Obviously, I know the city quite well, but I’d never worked here. It’s a very visual city, covered in graffiti (it’s where Banksy got started) and it has a real mix of people. You’ve got the gentrified Clifton neighbourhoods and the more inner-city urban bits, the Suspension bridge and the vast gorge. And yet it still hasn’t played itself on screen very often; it’s used mainly for period pieces or doubling as somewhere else. So it’s fun to try and make the city a character in the show.Stephen Merchant

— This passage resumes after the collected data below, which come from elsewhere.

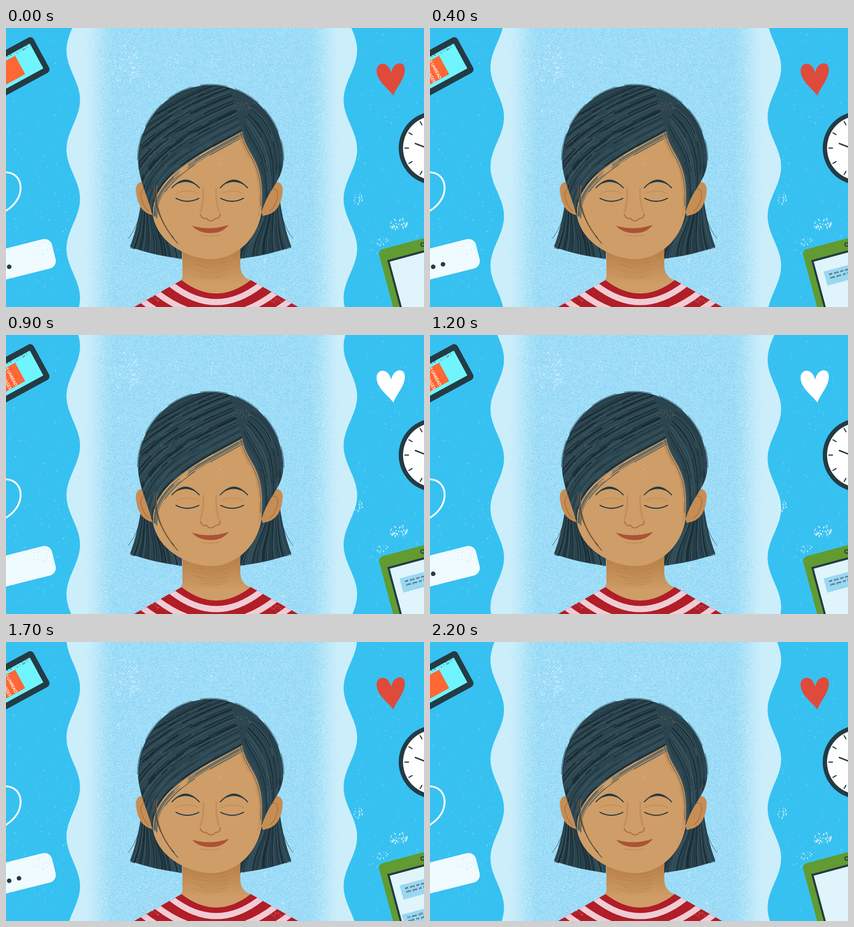
An HTML page with a canvas for the animation above (2300 ms loop, 917x611 px).

```html
<!DOCTYPE html>
<html lang="en">
<head>
<meta charset="utf-8">
<title>Calm</title>
<style>
html, body { margin: 0; width: 100%; height: 100%; overflow: hidden; background: #37c1f1; }
canvas { display: block; width: 100vw; height: 100vh; }
</style>
</head>
<body>
<canvas id="stage" width="917" height="611"></canvas>
<script>
const W = 917, H = 611, STEP = 100, STEPS = 23, PERIOD = 217;
const INK = '#243b44', SKIN = '#cf9d67', BROWN = '#ab7241', SHADE = '#bd855199';
const HAIR = ['#192b33', '#36525d', '#2b4550'];

let seed = 7;
function rnd() {
  seed = (seed + 0x6D2B79F5) | 0;
  let t = Math.imul(seed ^ (seed >>> 15), 1 | seed);
  t = (t + Math.imul(t ^ (t >>> 7), 61 | t)) ^ t;
  return ((t ^ (t >>> 14)) >>> 0) / 4294967296;
}
const between = (a, b) => a + (b - a) * rnd();
const mix = (a, b, u) => a + (b - a) * u;
const smooth = u => { u = Math.min(1, Math.max(0, u)); return u * u * (3 - 2 * u); };
const shift = (curve, dx, dy) => curve.map((v, i) => v + (i % 2 ? dy : dx));
const bezier = ([x, y, ...rest]) => `M${x} ${y}C${rest.join(' ')}`;
const bow = (x, y, w, sag) => `M${x - w / 2} ${y}q${w / 2} ${2 * sag} ${w} 0`;

function layer(draw) {
  const c = document.createElement('canvas');
  c.width = W; c.height = H;
  const ctx = c.getContext('2d');
  ctx.lineCap = 'round';
  draw(ctx);
  return c;
}
function fill(g, path, color) {
  g.fillStyle = color;
  g.fill(new Path2D(path));
}
function line(g, path, color, width) {
  g.strokeStyle = color;
  g.lineWidth = width;
  g.stroke(new Path2D(path));
}
function dot(g, x, y, r, color) {
  g.fillStyle = color;
  g.beginPath();
  g.arc(x, y, r, 0, 7);
  g.fill();
}
function box(g, x, y, w, h, r, color) {
  g.fillStyle = color;
  g.beginPath();
  g.roundRect(x, y, w, h, r);
  g.fill();
}
function tilted(g, x, y, deg, draw) {
  g.save();
  g.translate(x, y);
  g.rotate(deg * Math.PI / 180);
  draw();
  g.restore();
}
function clipped(g, path, draw) {
  g.save();
  g.clip(new Path2D(path));
  draw();
  g.restore();
}
// Draws once as given, once flipped about x = axis
function mirrored(g, axis, draw) {
  draw();
  g.save();
  g.translate(2 * axis, 0);
  g.scale(-1, 1);
  draw();
  g.restore();
}
function scratches(g, x, y, rx, ry, n, color, tall = 3) {
  g.fillStyle = color;
  for (let i = 0; i < n; i++) {
    const a = rnd() * 7, d = Math.sqrt(rnd());
    g.fillRect(x + Math.cos(a) * d * rx, y + Math.sin(a) * d * ry, between(.5, 1.6), between(.6, tall));
  }
}
// Brush strands blended between two Bezier curves
function strands(g, from, to, n, colors, maxWidth, broken) {
  for (let i = 0; i < n; i++) {
    const u = (i + rnd()) / n;
    g.setLineDash(broken ? [between(40, 170), between(5, 45)] : []);
    line(g, bezier(from.map((v, k) => mix(v, to[k], u))),
      colors[Math.floor(rnd() * colors.length)], between(.7, maxWidth));
  }
  g.setLineDash([]);
}

// Pale middle band with grain growing away from its edges
const band = layer(g => {
  const img = g.createImageData(W, H);
  const edge = [203, 238, 250], core = [157, 220, 247], grain = [64, 26, 6];
  for (let i = 0; i < W * H; i++) {
    const x = i % W, p = smooth((Math.min(x - 133, 770 - x) - 35) / 75);
    const n = (rnd() - .5) * Math.min(1, .1 + p * 1.6);
    for (let k = 0; k < 3; k++) img.data[i * 4 + k] = mix(edge[k], core[k], p) + n * grain[k];
    img.data[i * 4 + 3] = 255;
  }
  g.putImageData(img, 0, 0);
});

function wear(g) {
  for (const x of [66, 842]) scratches(g, x, 300, 78, 330, 150, '#aee5f9', 2.5);
  for (let i = 0; i < 22; i++) scratches(g, between(175, 725), between(0, H), 3, 12, 5, '#e6f6fd', 4);
  scratches(g, 262, 78, 34, 46, 95, '#fff', 4);
  scratches(g, 772, 374, 10, 12, 24, '#fff', 5);
  scratches(g, 861, 428, 20, 13, 55, '#fff', 5);
  scratches(g, 820, 465, 18, 10, 24, '#fff', 4);
}

function locks(g) {
  mirrored(g, 449, () => {
    fill(g, 'M298 370Q290 432 272 479Q325 499 386 505V450L324 395Z', HAIR[2]);
    strands(g, [299, 380, 292, 430, 285, 455, 272, 481], [335, 400, 345, 440, 378, 460, 386, 506], 48, HAIR, 2.4);
    line(g, 'M298 392Q287 440 268 461', INK, .9);
  });
}

function body(g) {
  const neck = g.createLinearGradient(0, 490, 0, 560);
  neck.addColorStop(0, '#b98049');
  neck.addColorStop(1, SKIN);
  fill(g, 'M387 450V545L384 553Q458 612 538 553Q514 545 514 520V450Z', neck);
  for (let y = 500; y < 548; y += 3) line(g, bow(between(440, 460), y, between(50, 95), 5), '#ae774377', 1);

  const shoulder = s => `M${385 - 105 * s} ${552 + 55 * s}Q461 ${611 + 133 * s} ${537 + 105 * s} ${552 + 55 * s}`;
  const shirt = shoulder(0) + 'L641 611H281Z';
  fill(g, shirt, '#b01e27');
  clipped(g, shirt, () => {
    for (let i = 0; i < 3; i++) line(g, shoulder(.2 + .31 * i), '#f1ccd4', 13);
  });
  mirrored(g, 461, () => scratches(g, 315, 592, 32, 14, 45, '#e4a5ad', 1.6));
}

const FRINGE = [518, 226, 450, 265, 318, 320, 322, 408];
const SIDE = [518, 226, 528, 285, 572, 285, 560, 408];

function hair(g) {
  const cap = 'M290 290A159 165 0 0 1 608 290C608 335 574 350 558 412H322C312 370 290 330 290 290Z';
  fill(g, cap, HAIR[2]);
  clipped(g, cap, () => {
    strands(g, FRINGE, [480, 100, 420, 115, 350, 150, 250, 215], 105, HAIR, 3.4, true);
    fill(g, 'M518 226L541 160L640 160V412H560Z', HAIR[2]);
    strands(g, SIDE, [543, 158, 612, 180, 613, 270, 605, 350], 44, HAIR, 2.6, true);
  });
  // Dry brush outline
  g.setLineDash([60, 18]);
  for (let i = 0; i < 5; i++) {
    const r = between(157, 161);
    line(g, `M${449 - r} 290A${r} ${r + 6} 0 0 1 ${449 + r} 290`, INK, 1);
  }
  g.setLineDash([]);
  scratches(g, 515, 172, 22, 10, 35, '#a97943', 1.5);
  scratches(g, 325, 240, 24, 50, 30, '#a97943', 1.3);
}

function face(g) {
  fill(g, bezier(SIDE) + 'C548 468 500 506 450 506C400 506 330 470 322 408'
    + 'C318 320 450 265 518 226Z', SKIN);
  strands(g, FRINGE, shift(FRINGE, 10, 10), 7, ['#bf804899', HAIR[1]], 1.3, true);
  strands(g, SIDE, shift(SIDE, -8, 6), 6, ['#bf804899', HAIR[1]], 1.4, true);
  strands(g, [322, 345, 322, 390, 345, 440, 380, 476], [332, 345, 328, 385, 338, 420, 362, 452], 6, [INK, BROWN], 1.4);

  mirrored(g, 447, () => {
    line(g, 'M433 352Q434 380 427 402', SHADE, 4);
    line(g, bow(398, 363, 50, -6), SHADE, 1.8);
    line(g, bow(398, 373, 50, 6.5), INK, 2.5);
    fill(g, bow(394, 351, 63, -19) + 'q-31 -28 -63 0Z', INK);
    line(g, bow(394, 350, 60, -16), INK, 2.2);
  });
  line(g, 'M426 408Q430 419 440 417Q449 428 460 417Q470 417 470 407', BROWN, 2.4);
  fill(g, 'M408 433Q448 445 489 431Q474 450 448 449Q423 449 408 433Z', '#aa5236');
  line(g, bow(449, 453, 42, 3), SHADE, 2);
  scratches(g, 468, 290, 14, 14, 12, '#e9d8b8', 2);
  scratches(g, 430, 400, 90, 85, 45, SHADE, 1);
}

function ears(g) {
  mirrored(g, 446, () => {
    fill(g, 'M330 345C302 330 284 336 285 355C287 386 299 409 330 411Z', '#c68d55');
    line(g, 'M312 356C298 345 292 362 299 379Q304 395 313 400', BROWN, 1.8);
  });
}

function phone(g, draw) { tilted(g, 75, 57, -28.5, draw); }
function tablet(g, draw) { tilted(g, 816, 487, -15, draw); }

function objects(g) {
  phone(g, () => {
    box(g, -157, -44, 160, 88, 9, INK);
    box(g, -160, -31, 151, 62, 0, '#70f5ff');
    scratches(g, -45, -29, 34, 5, 55, INK, 1.3);
    box(g, -160, -23, 110, 46, 0, '#ff6735');
  });
  line(g, 'M-6 316C22 314 33 334 32 352C31 376 14 392 -4 403', '#fff', 4);
  tilted(g, 103, 491, -14, () => {
    box(g, -158, -33, 160, 66, 17, '#effbff');
    scratches(g, -22, -14, 20, 16, 40, '#b9e6f6', 2);
  });
  dot(g, 942, 263, 80.5, INK);
  dot(g, 942, 263, 71, '#fff');
  for (let a = 120; a <= 240; a += 30) {
    tilted(g, 942, 263, a, () => line(g, 'M59 0H67', INK, 2.4));
  }
  line(g, 'M898 253L942 270', INK, 3);
  tablet(g, () => {
    box(g, 0, 0, 200, 240, 11, '#619b31');
    box(g, 14, 26, 180, 210, 0, INK);
    box(g, 18.5, 30.5, 180, 210, 0, '#e0f4fc');
    dot(g, 98, 13, 5, INK);
    dot(g, 98, 13, 2.8, '#619b31');
  });
}

const front = layer(g => [wear, locks, body, ears, hair, face, objects].forEach(draw => draw(g)));
const heart = 'M850 148C837 131 813 116 813 93C813 74 839 71 845 98C850 72 876 71 875 92C874 114 855 131 850 148Z';

function message(g, x, y, ...rows) {
  box(g, x, y, 120, 32, 0, '#9ad7f1');
  g.fillStyle = INK;
  g.font = 'bold 6px "Noto Sans Mono", monospace';
  rows.forEach((row, i) => g.fillText(row, x + 10, y + 11 + 8 * i));
}

function label(g) {
  g.rotate(Math.PI / 2);
  g.fillStyle = '#fff';
  g.font = 'bold 9px Lato, sans-serif';
  g.textAlign = 'center';
  g.fillText('5 UNREAD', 0, 75);
  g.fillText('MESSAGES', 0, 90);
}

function paint(n) {
  const crest = 49 + n * PERIOD / STEPS;
  const wave = y => 14.8 * Math.cos((y - crest) * 2 * Math.PI / PERIOD);
  g.fillStyle = '#37c1f1';
  g.fillRect(0, 0, W, H);
  g.save();
  g.beginPath();
  for (let y = -4; y <= H + 4; y += 4) g.lineTo(147.5 - wave(y), y);
  for (let y = H + 5; y >= -4; y -= 4) g.lineTo(755.5 + wave(y), y);
  g.clip();
  g.drawImage(band, 0, 0);
  g.restore();
  g.drawImage(front, 0, 0);

  fill(g, heart, n >= 7 && n < 14 ? '#fff' : '#df4b3b');

  const dots = (Math.floor(n / 3) + 1) % 4;
  for (let i = 0; i < dots; i++) dot(g, 7 + 21.5 * i, 523 - 5.5 * i, 5, INK);

  if (n < 3 || n >= 21) return;
  phone(g, () => label(g));
  tablet(g, () => {
    message(g, 34, 57, 'we are on our way', 'see you at home');
    if (n >= 14) message(g, 22, 120, 'it was all good', 'talk to you soon');
  });
}

const g = document.getElementById('stage').getContext('2d');
const start = performance.now();
let shown = -1;
function tick() {
  const n = Math.floor((performance.now() - start) / STEP) % STEPS;
  if (n !== shown) paint(shown = n);
  requestAnimationFrame(tick);
}
tick();
</script>
</body>
</html>
```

I know this is going to seem like a slightly fanciful comparison, but a number of people have said it to me independently: there’s some comparisons between Bristol and San Francisco. I don’t mean it has the grandeur and the glamour; but it’s on the water, it has the very striking bridge, it has the hills and the colour and a sort of bohemian, artsy side mixed with money and inner city drabness. The more people have come to Bristol, whether it’s American executives or otherwise, it’s turned out to be a comparison that’s not as absurd as it might seem on the surface. What’s always important to me – and we realised this with the success of The Office – is that often, the more specific you are, the more universal it becomes. When you’re trying to be too general and you live in a no man’s land people find it harder to dial in because they sense it seems inauthentic.
It’s a terrific place. It’s a university town. I live in Connecticut in America, which is rather close to Yale University, but there’s a theatre there that I’ve worked at many times when I was young. Bristol is very much like that. It’s a campus with lots of students walking around, but the Old Vic is here. I like it here very much. There’s a strong counterculture here. First time I was here there were riots, a lot of noise outside. Second time there was also a lot of noise outside, but I think it was on account of the soccer.Christopher Walken
Bristol is a fantastic city: a real hub of energy and excitement. And so much of this will resonate with the people who know the city well. It provides so much more than a backdrop: it’s one of the key characters.Eleanor Tomlinson
The series sees Academy Award-winning actor Christopher Walken star in his first lead British television role, alongside writer and director Stephen Merchant (The Office, Jojo Rabbit), with Rhianne Barreto (Honour, Hanna), Gamba Cole (Soon Gone: A Windrush Chronicle, Hanna), Darren Boyd (Killing Eve), Clare Perkins (EastEnders), Eleanor Tomlinson (Poldark), Jessica Gunning (Back) and Charles Babalola (Bancroft).
The Outlaws follows seven strangers from different walks of life forced together to complete a Community Payback sentence in Bristol. At first, they seem like archetypes we can easily pigeonhole, but gradually we see behind their façades, understand their hidden depths, and what made them the people they are today. We are reminded that no one is all good or all bad. Everyone has a story. As their unlikely new friendships intersect with their complicated private lives, The Outlaws must unite to protect one of their own from Bristol’s most dangerous criminal gang.
The Outlaws is directed by Stephen Merchant and John Butler (Papi Chulo). The producer is Nickie Sault (The Virtues, World on Fire). The series is a co-production between the BBC and Amazon Studios, and is produced by Big Talk with Stephen Merchant’s Four Eyes. Big Talk is part of ITV Studios. Global distribution is handled by BBC Studios.
The Outlaws begins on BBC One on Monday 25 October at 9pm.